* [Problem details]:
Pull every line that holds the word "hashGradient" from the entries.

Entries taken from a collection

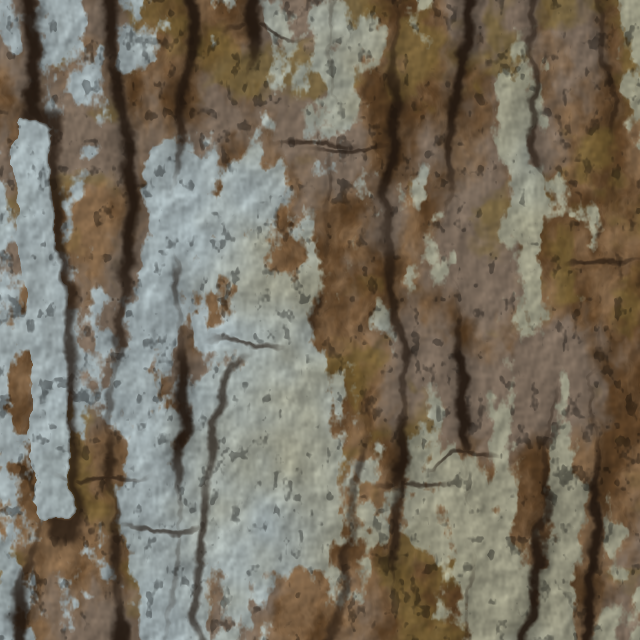
Write a Shadertoy shader that draws this texture.

```glsl
const vec3 CREVICE = vec3(0.13, 0.09, 0.06);
const vec3 BARK_DARK = vec3(0.33, 0.235, 0.14);
const vec3 BARK_LIGHT = vec3(0.50, 0.395, 0.285);
const vec3 BARK_GREY = vec3(0.48, 0.43, 0.385);
const vec3 LICHEN_COOL = vec3(0.62, 0.675, 0.69);
const vec3 LICHEN_WARM = vec3(0.59, 0.59, 0.51);
const vec3 MOSS = vec3(0.44, 0.37, 0.19);

float hash(vec2 p) {
    vec3 q = fract(p.xyx * 0.1031);
    q += dot(q, q.yzx + 33.33);
    return fract((q.x + q.y) * q.z);
}

float noise(vec2 p) {
    vec2 i = floor(p), f = fract(p);
    f = f * f * (3.0 - 2.0 * f);
    float low = mix(hash(i), hash(i + vec2(1, 0)), f.x);
    float high = mix(hash(i + vec2(0, 1)), hash(i + vec2(1, 1)), f.x);
    return mix(low, high, f.y);
}

float fbm(vec2 p, int octaves) {
    float sum = 0.0, amp = 0.5, total = 0.0;
    for (int i = 0; i < octaves; i++) {
        sum += amp * noise(p);
        total += amp;
        amp *= 0.55;
        p = p * 2.03 + 17.3;
    }
    return sum / total;
}

float roundBox(vec2 p, vec2 halfSize, float radius) {
    vec2 d = abs(p) - halfSize + radius;
    return length(max(d, 0.0)) + min(max(d.x, d.y), 0.0) - radius;
}

// Darkness of a wandering upright fissure: x = sharp core, y = soft shade
vec2 fissure(vec2 p, float id, float count) {
    float centre = (id + 0.25 + 0.5 * hash(vec2(id, 7.0))) / count;
    centre += 0.09 * (fbm(vec2(p.y * 3.0, id * 17.0), 5) - 0.5);
    float opening = smoothstep(0.3, 0.7, fbm(vec2(p.y * 5.0, id * 9.0 + 3.0), 3));
    float width = mix(0.003, 0.015, opening) * mix(1.15, 0.75, p.x);
    float d = abs(p.x - centre);
    return vec2(1.0 - smoothstep(width * 0.2, width, d), exp(-d * d / 0.0004)) * opening;
}

// Short level split across the bark
float split(vec2 p, float id) {
    vec2 centre = vec2(hash(vec2(id, 31.0)), hash(vec2(id, 57.0)));
    vec2 d = p - centre;
    d.y += 0.03 * (noise(vec2(p.x * 18.0, id)) - 0.5);
    float reach = 1.0 - smoothstep(0.02, 0.08, abs(d.x));
    return reach * (1.0 - smoothstep(0.001, 0.006, abs(d.y)));
}

// Fine surface height, used for side light
float grain(vec2 p) {
    return fbm(p * vec2(48.0, 38.0), 3);
}

void mainImage(out vec4 fragColor, in vec2 fragCoord) {
    vec2 uv = fragCoord / iResolution.xy;
    vec2 ragged = vec2(fbm(uv * 24.0, 4), fbm(uv * 24.0 + 41.0, 4)) - 0.5;
    vec2 p = uv + 0.028 * ragged;

    // Arched central plate and raised strip at the left
    float plate = roundBox(p - vec2(0.45 + 0.12 * (p.y - 0.3), 0.22), vec2(0.115, 0.255), 0.09);
    float bend = 0.05 * (noise(vec2(p.y * 4.0, 2.0)) - 0.5);
    vec2 stripPos = p - vec2(0.052 + bend - 0.04 * (p.y - 0.5), 0.5);
    float strip = roundBox(stripPos, vec2(0.028, 0.31), 0.015);
    float stripMask = 1.0 - smoothstep(-0.004, 0.005, strip);

    // Bark body
    float tone = fbm(p * vec2(22.0, 13.0), 5);
    vec3 color = mix(BARK_DARK, BARK_LIGHT, smoothstep(0.25, 0.72, tone));
    float grey = smoothstep(0.46, 0.64, fbm(p * vec2(8.0, 5.0) + 63.0, 5));
    color = mix(color, BARK_GREY, 0.8 * grey);
    float moss = smoothstep(0.58, 0.72, fbm(p * 9.0 + 90.0, 4));
    color = mix(color, MOSS, 0.6 * moss);

    // Fissures and splits
    vec2 cracks = vec2(0.0);
    for (int i = 0; i < 9; i++) cracks = max(cracks, fissure(p, float(i), 9.0));
    cracks *= smoothstep(-0.01, 0.025, plate) * (1.0 - stripMask);
    float splits = 0.0;
    for (int i = 0; i < 9; i++) splits = max(splits, split(p, float(i)));

    // Lichen in upright ragged patches
    float patches = fbm(p * vec2(11.0, 4.5) + 5.0, 3);
    float flecks = fbm(uv * vec2(42.0, 30.0) + 12.0, 4);
    float field = patches + 0.38 * (flecks - 0.5) + 0.07 * (0.5 - uv.x);
    float plateTop = (1.0 - smoothstep(-0.05, -0.01, plate)) * smoothstep(0.1, 0.28, p.y);
    field += 0.17 * plateTop + 0.4 * stripMask - 0.13 * cracks.y;
    float lichen = smoothstep(0.485, 0.565, field);
    float warmth = smoothstep(0.2, 0.8, uv.x + 0.7 * (fbm(uv * 7.0 + 30.0, 3) - 0.5));
    vec3 crust = mix(LICHEN_COOL, LICHEN_WARM, warmth);
    crust *= 0.84 + 0.32 * fbm(uv * vec2(36.0, 28.0) + 70.0, 4);
    color = mix(color, crust, 0.93 * lichen);

    // Side light on the grain, with small pits
    float relief = grain(uv) - grain(uv + vec2(-0.005, 0.006));
    color *= 1.0 + 0.5 * relief;
    float pits = smoothstep(0.64, 0.78, fbm(uv * vec2(60.0, 45.0) + 8.0, 3));
    color *= 1.0 - 0.32 * pits;

    // Shade and dark gaps around the raised parts
    float rim = 1.0 - smoothstep(0.002, 0.011, abs(plate));
    rim *= smoothstep(0.33, 0.6, noise(p * 8.0 + 21.0));
    float gap = 1.0 - smoothstep(-0.008, 0.008, roundBox(stripPos - vec2(0.016, -0.01), vec2(0.028, 0.34), 0.015));
    gap *= 1.0 - stripMask;
    color *= 1.0 - 0.3 * cracks.y;
    float dark = max(max(cracks.x, 0.7 * splits), max(0.75 * rim, 0.85 * gap));
    color = mix(color, CREVICE, 0.88 * dark);

    fragColor = vec4(color, 1.0);
}
```
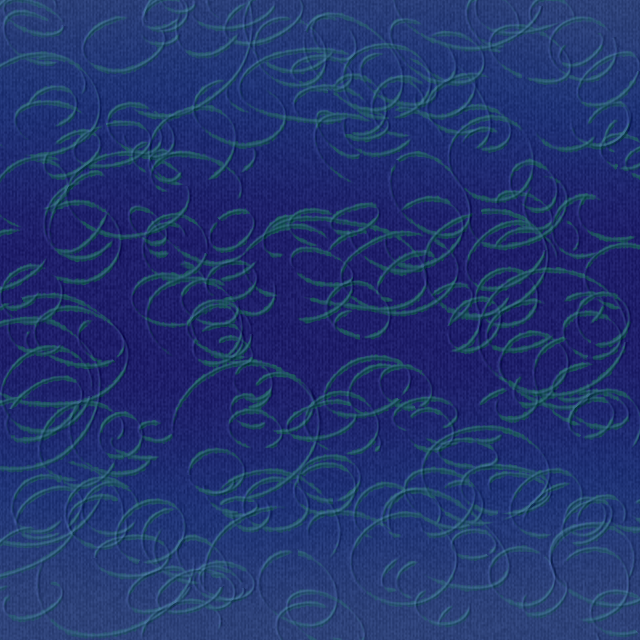
Write a WebGL 2 fragment shader that draws this pattern.

```glsl
#version 300 es
precision highp float;
// Embossed, dry-brushed teal loops scribbled over a ribbed indigo-to-blue canvas.

#define GRID 7            // scribbles per side
#define LOOPS 5           // loops per scribble
#define LOOP_MIN 0.030    // smallest loop radius
#define LOOP_MAX 0.062    // largest loop radius
#define BRUSH 0.0042      // half width of the paint
#define RIDGE 0.0024      // half width of the raised line
#define RELIEF 0.22       // strength of the embossing
#define RIBS 190.0        // canvas ribs across
#define GRAIN 0.075       // strength of the weave
#define DARK_LEVEL 0.53   // height of the darkest band

uniform vec2 u_resolution;
out vec4 fragColor;

const float TAU = 6.2831853;
const vec3 INDIGO = vec3(0.118, 0.118, 0.415);
const vec3 BLUE = vec3(0.118, 0.200, 0.465);
const vec3 HAZE = vec3(0.180, 0.260, 0.475);
const vec3 GREEN = vec3(0.125, 0.36, 0.38);
const vec3 TEAL = vec3(0.18, 0.36, 0.475);

float hash(vec2 p) {
    vec3 q = fract(p.xyx * 0.1031);
    q += dot(q, q.yzx + 33.33);
    return fract((q.x + q.y) * q.z);
}

vec4 hash4(float n) {
    vec4 q = fract(n * vec4(0.1031, 0.1030, 0.0973, 0.1099));
    q += dot(q, q.wzxy + 33.33);
    return fract((q.xxyz + q.yzzw) * q.zywx);
}

float noise(vec2 p) {
    vec2 i = floor(p), f = fract(p);
    f = f * f * (3.0 - 2.0 * f);
    return mix(mix(hash(i), hash(i + vec2(1, 0)), f.x),
               mix(hash(i + vec2(0, 1)), hash(i + vec2(1, 1)), f.x), f.y);
}

mat2 rotation(float a) {
    float c = cos(a), s = sin(a);
    return mat2(c, s, -s, c);
}

// Adds one open ellipse: x gathers paint cover, y gathers relief.
void addLoop(inout vec2 layer, vec2 p, vec2 radii, float tilt, vec2 arc, float rough, float px) {
    mat2 turn = rotation(tilt);
    vec2 q = p * turn;
    float k = length(q / radii);
    vec2 slope = q / (radii * radii);
    float d = k * (k - 1.0) / max(length(slope), 1e-4);
    if (abs(d) > 0.012) return;

    vec2 normal = turn * normalize(slope + 1e-5);
    float t = fract(atan(q.y / radii.y, q.x / radii.x) / TAU + arc.x);
    float stroke = smoothstep(0.0, 0.07, t) * smoothstep(0.0, 0.07, arc.y - t);

    // Paint catches on the upper and lower arcs, the flanks stay nearly bare
    float facing = abs(dot(normal, normalize(vec2(-0.3, 1.0))));
    float width = BRUSH * mix(0.2, 1.0, smoothstep(0.35, 1.0, facing)) * stroke;
    float edge = abs(d + 0.3 * RIDGE) + rough * 0.004;
    float paint = 1.0 - smoothstep(width - px, width + px, edge);
    layer.x = max(layer.x, paint * smoothstep(0.0, 0.002, width));

    float s = d / RIDGE;
    layer.y += s * exp(-s * s) * dot(normal, normalize(vec2(-1.0, 0.6))) * stroke;
}

vec2 scribbles(vec2 p, float rough, float px) {
    vec2 layer = vec2(0.0);
    for (int i = 0; i < GRID * GRID; i++) {
        float id = float(i);
        vec4 a = hash4(id + 3.7), b = hash4(id + 91.3);
        vec2 center = (vec2(i % GRID, i / GRID) + 0.2 + 0.6 * a.xy) / float(GRID);
        float size = mix(LOOP_MIN, LOOP_MAX, a.z);
        float heading = (b.x - 0.6) * 2.2;
        vec2 travel = vec2(cos(heading), sin(heading)) * size * mix(0.6, 1.1, b.y);
        for (int j = 0; j < LOOPS; j++) {
            vec4 h = hash4(id * 7.31 + float(j) * 1.93 + 211.0);
            vec4 g = hash4(id * 5.17 + float(j) * 2.71 + 457.0);
            // The first loop of each scribble is a wide sweep
            float scale = (j == 0 ? 1.8 : 1.0) * mix(0.65, 1.2, h.x);
            vec2 radii = size * scale * vec2(1.1, mix(0.55, 1.05, h.y));
            vec2 at = center + travel * (float(j) - 2.0) + (g.xy - 0.5) * size * 1.2;
            addLoop(layer, p - at, radii, (h.z - 0.5) * 1.4 + (a.w - 0.5) * 0.8,
                    vec2(h.w, mix(0.25, 1.25, g.z)), rough, px);
        }
    }
    return layer;
}

void main() {
    float px = 1.0 / min(u_resolution.x, u_resolution.y);
    vec2 p = gl_FragCoord.xy * px;

    // Ground: dark middle fading to hazy blue above and below
    float drift = noise(p * 3.0 + 5.0) - 0.5;
    float fade = abs(p.y - DARK_LEVEL) * 2.0 + drift * 0.16;
    vec3 color = mix(INDIGO, BLUE, smoothstep(0.15, 0.70, fade));
    color = mix(color, HAZE, smoothstep(0.55, 1.05, fade));

    // Hand wobble and crumbly paint edges
    vec2 wobble = vec2(noise(p * 11.0), noise(p * 11.0 + 40.0)) - 0.5;
    float speck = noise(p * vec2(RIBS * 2.1, RIBS * 1.6)) - 0.5;
    float rough = 0.5 * (noise(p * RIBS * 0.7 + 9.0) - 0.4) + 0.7 * speck;
    vec2 layer = scribbles(p + wobble * 0.010, rough, px);

    // Paint, relief, then weave
    vec3 paint = mix(GREEN, TEAL, smoothstep(0.25, 0.95, fade));
    color = mix(color, paint, layer.x * clamp(0.82 - 0.5 * rough, 0.0, 1.0));
    color += clamp(layer.y, -0.6, 0.6) * RELIEF * vec3(0.7, 0.8, 1.0);
    float weave = 0.25 * sin(p.x * RIBS * TAU) + speck;
    color += weave * GRAIN * vec3(0.7, 0.8, 1.0);
    fragColor = vec4(clamp(color, 0.0, 1.0), 1.0);
}
```
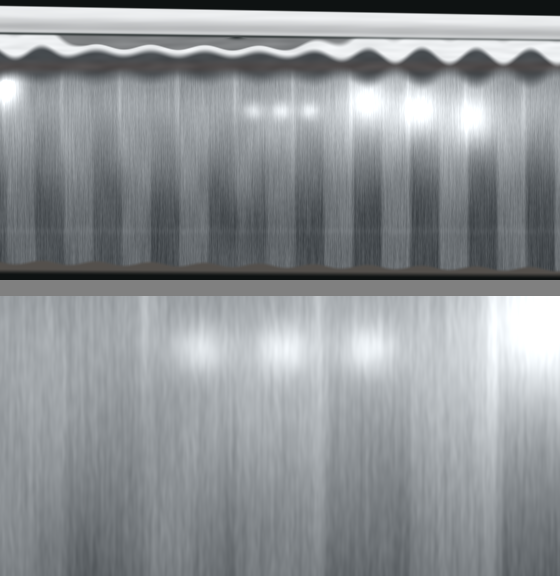
Top, the full canvas; bottom, a detail of the centre.
A Shadertoy shader for this texture:

```glsl
// Brushed corrugated metal panel under a pale rail, with a wavy glossy rim.

// Lengths are in canvas heights: x runs 0..2, y runs 0..1 downwards.
const float TAU = 6.28318531;
const float FACET_START = 0.221;
const float FACET_WIDTH = 0.1031;   // two facets make one corrugation
const float RIM_START = 0.151;
const float RIM_PERIOD = 0.1938;    // ten waves across
const float FACET_CONTRAST = 0.065;
const float GRAIN = 0.075;
const float BLOTCH = 0.07;
const float PANEL_LIGHT = 0.64;
const float PANEL_DARK = 0.36;
const float GROOVE_TONE = 0.29;
const vec3 STEEL_TINT = vec3(-0.016, 0.003, 0.018);
const vec3 WARM_SHADOW = vec3(0.035, 0.0, -0.015);
const vec3 SKIRT_COLOR = vec3(0.33, 0.315, 0.30);
const vec3 BACKDROP = vec3(0.055, 0.07, 0.07);

vec2 hashGradient(vec2 cell) {
    vec3 h = fract(vec3(cell.xyx) * vec3(0.1031, 0.1030, 0.0973));
    h += dot(h, h.yzx + 33.33);
    return 2.0 * fract((h.xx + h.yz) * h.zy) - 1.0;
}

float gradientNoise(vec2 p) {
    vec2 i = floor(p), f = fract(p);
    vec2 u = f * f * f * (f * (f * 6.0 - 15.0) + 10.0);
    vec2 e = vec2(0.0, 1.0);
    float a = dot(hashGradient(i), f);
    float b = dot(hashGradient(i + e.yx), f - e.yx);
    float c = dot(hashGradient(i + e.xy), f - e.xy);
    float d = dot(hashGradient(i + e.yy), f - e.yy);
    return mix(mix(a, b, u.x), mix(c, d, u.x), u.y);
}

float spot(vec2 p, vec2 center, vec2 radius) {
    vec2 q = (p - center) / radius;
    return exp(-dot(q, q));
}

// Soft highlights on the upper panel
float highlights(vec2 p) {
    float sum = 0.6 * spot(p, vec2(0.02, 0.31), vec2(0.06, 0.07));
    for (int i = 0; i < 3; i++) {
        float n = float(i);
        sum += 0.24 * spot(p, vec2(0.905 + 0.1 * n, 0.397), vec2(0.035, 0.03));
        sum += 0.34 * spot(p, vec2(1.31 + 0.19 * n, 0.36 + 0.035 * n), vec2(0.075, 0.09));
    }
    return sum + 0.15 * spot(p, vec2(1.45, 0.40), vec2(0.5, 0.16));
}

float panelTone(vec2 p) {
    float facet = (p.x - FACET_START) / FACET_WIDTH;
    float f = fract(facet);
    float odd = mod(floor(facet), 2.0);

    // Facets alternate; the lit side swaps past the middle
    float step01 = mix(1.0 - odd, odd, smoothstep(0.0, 0.16, f));
    float swap = mix(-1.0, 1.0, smoothstep(0.78, 1.0, p.x));
    float side = (2.0 * step01 - 1.0) * swap;
    float contrast = FACET_CONTRAST * smoothstep(0.28, 0.75, p.y)
                   * (0.75 + 0.4 * smoothstep(1.0, 1.4, p.x));

    float tone = mix(PANEL_LIGHT, PANEL_DARK, smoothstep(0.34, 0.84, p.y));
    tone -= 0.07 * (1.0 - smoothstep(0.27, 0.4, p.y));
    tone += side * contrast + highlights(p);

    // Thin glints along every second crease
    float crease = abs(mod(facet + 1.0, 2.0) - 1.0) * FACET_WIDTH;
    tone += 0.09 * exp(-pow(crease / 0.008, 2.0)) * (1.0 - smoothstep(0.3, 0.75, p.y));

    // Brushed grain, broad blotches and a faint horizontal scuff
    tone += GRAIN * gradientNoise(p * vec2(150.0, 7.0));
    tone += 0.6 * GRAIN * gradientNoise(p * vec2(230.0, 45.0));
    tone += BLOTCH * gradientNoise(p * vec2(9.0, 5.0) + 7.3);
    tone += 0.025 * exp(-pow((p.y - 0.825) / 0.012, 2.0));
    return tone;
}

void mainImage(out vec4 fragColor, in vec2 fragCoord) {
    vec2 p = fragCoord / iResolution.xy * vec2(2.0, 1.0);
    p.y = 1.0 - p.y;
    float soft = max(0.004, 1.0 / iResolution.y);
    float wave = cos(TAU * (p.x - RIM_START) / RIM_PERIOD);
    float leftEnd = 1.0 - smoothstep(0.12, 0.32, p.x);
    float rightEnd = smoothstep(0.95, 1.5, p.x);

    // Panel and the dark groove above it
    float grooveEnd = 0.272 + (0.008 + 0.012 * rightEnd) * wave;
    float groove = 1.0 - smoothstep(grooveEnd - 0.03, grooveEnd + 0.035, p.y);
    float grooveTone = GROOVE_TONE + 0.05 * gradientNoise(p * vec2(12.0, 40.0));
    vec3 color = mix(panelTone(p), grooveTone, groove) + STEEL_TINT;
    color += WARM_SHADOW * groove * exp(-pow((p.y - 0.238) / 0.02, 2.0));

    // Wavy rim: a thin glossy line that widens toward both ends
    float rimEdge = 0.178 + 0.009 * p.x - (0.009 + 0.012 * leftEnd + 0.017 * rightEnd) * wave;
    float above = rimEdge - p.y;
    float gloss = 0.014 + 0.07 * (leftEnd + rightEnd);
    float rimTone = mix(0.94, 0.5, smoothstep(gloss * 0.7, gloss * 1.3, above));
    rimTone += 0.07 * gradientNoise(p * vec2(8.0, 60.0));
    color = mix(color, rimTone + STEEL_TINT * 0.5, smoothstep(-0.022, 0.006, above));

    // Rail with rounded shading, seam and a small dent
    float railTop = 0.021 + 0.018 * p.x;
    float railBottom = 0.119 + 0.0125 * p.x;
    float t = (p.y - railTop) / (railBottom - railTop);
    float railTone = mix(0.93, 0.73, smoothstep(0.25, 0.75, t)) + 0.1 * smoothstep(0.75, 0.95, t);
    railTone += 0.03 * gradientNoise(p * vec2(5.0, 70.0));
    color = mix(color, railTone + STEEL_TINT * 0.4, 1.0 - smoothstep(-soft, soft, p.y - railBottom));
    float seam = exp(-pow((p.y - railBottom) / 0.005, 2.0)) * mix(0.75, 0.45, rightEnd);
    float dent = 0.8 * spot(p, vec2(0.845, 0.133), vec2(0.03, 0.008));
    color = mix(color, BACKDROP * 2.0, max(seam, dent));
    color = mix(BACKDROP, color, smoothstep(-soft, soft, p.y - railTop));

    // Scalloped lower skirt fading to black
    float skirtEdge = 0.936 + 0.013 * p.x - 0.007 * wave;
    color = mix(color, SKIRT_COLOR, smoothstep(-0.008, 0.008, p.y - skirtEdge));
    float floorEdge = 0.972 + 0.007 * p.x;
    color = mix(color, BACKDROP, smoothstep(-0.014, 0.010, p.y - floorEdge));

    fragColor = vec4(clamp(color, 0.0, 1.0), 1.0);
}
```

* [Solution to the problem]:
vec2 hashGradient(vec2 cell) {
    float a = dot(hashGradient(i), f);
    float b = dot(hashGradient(i + e.yx), f - e.yx);
    float c = dot(hashGradient(i + e.xy), f - e.xy);
    float d = dot(hashGradient(i + e.yy), f - e.yy);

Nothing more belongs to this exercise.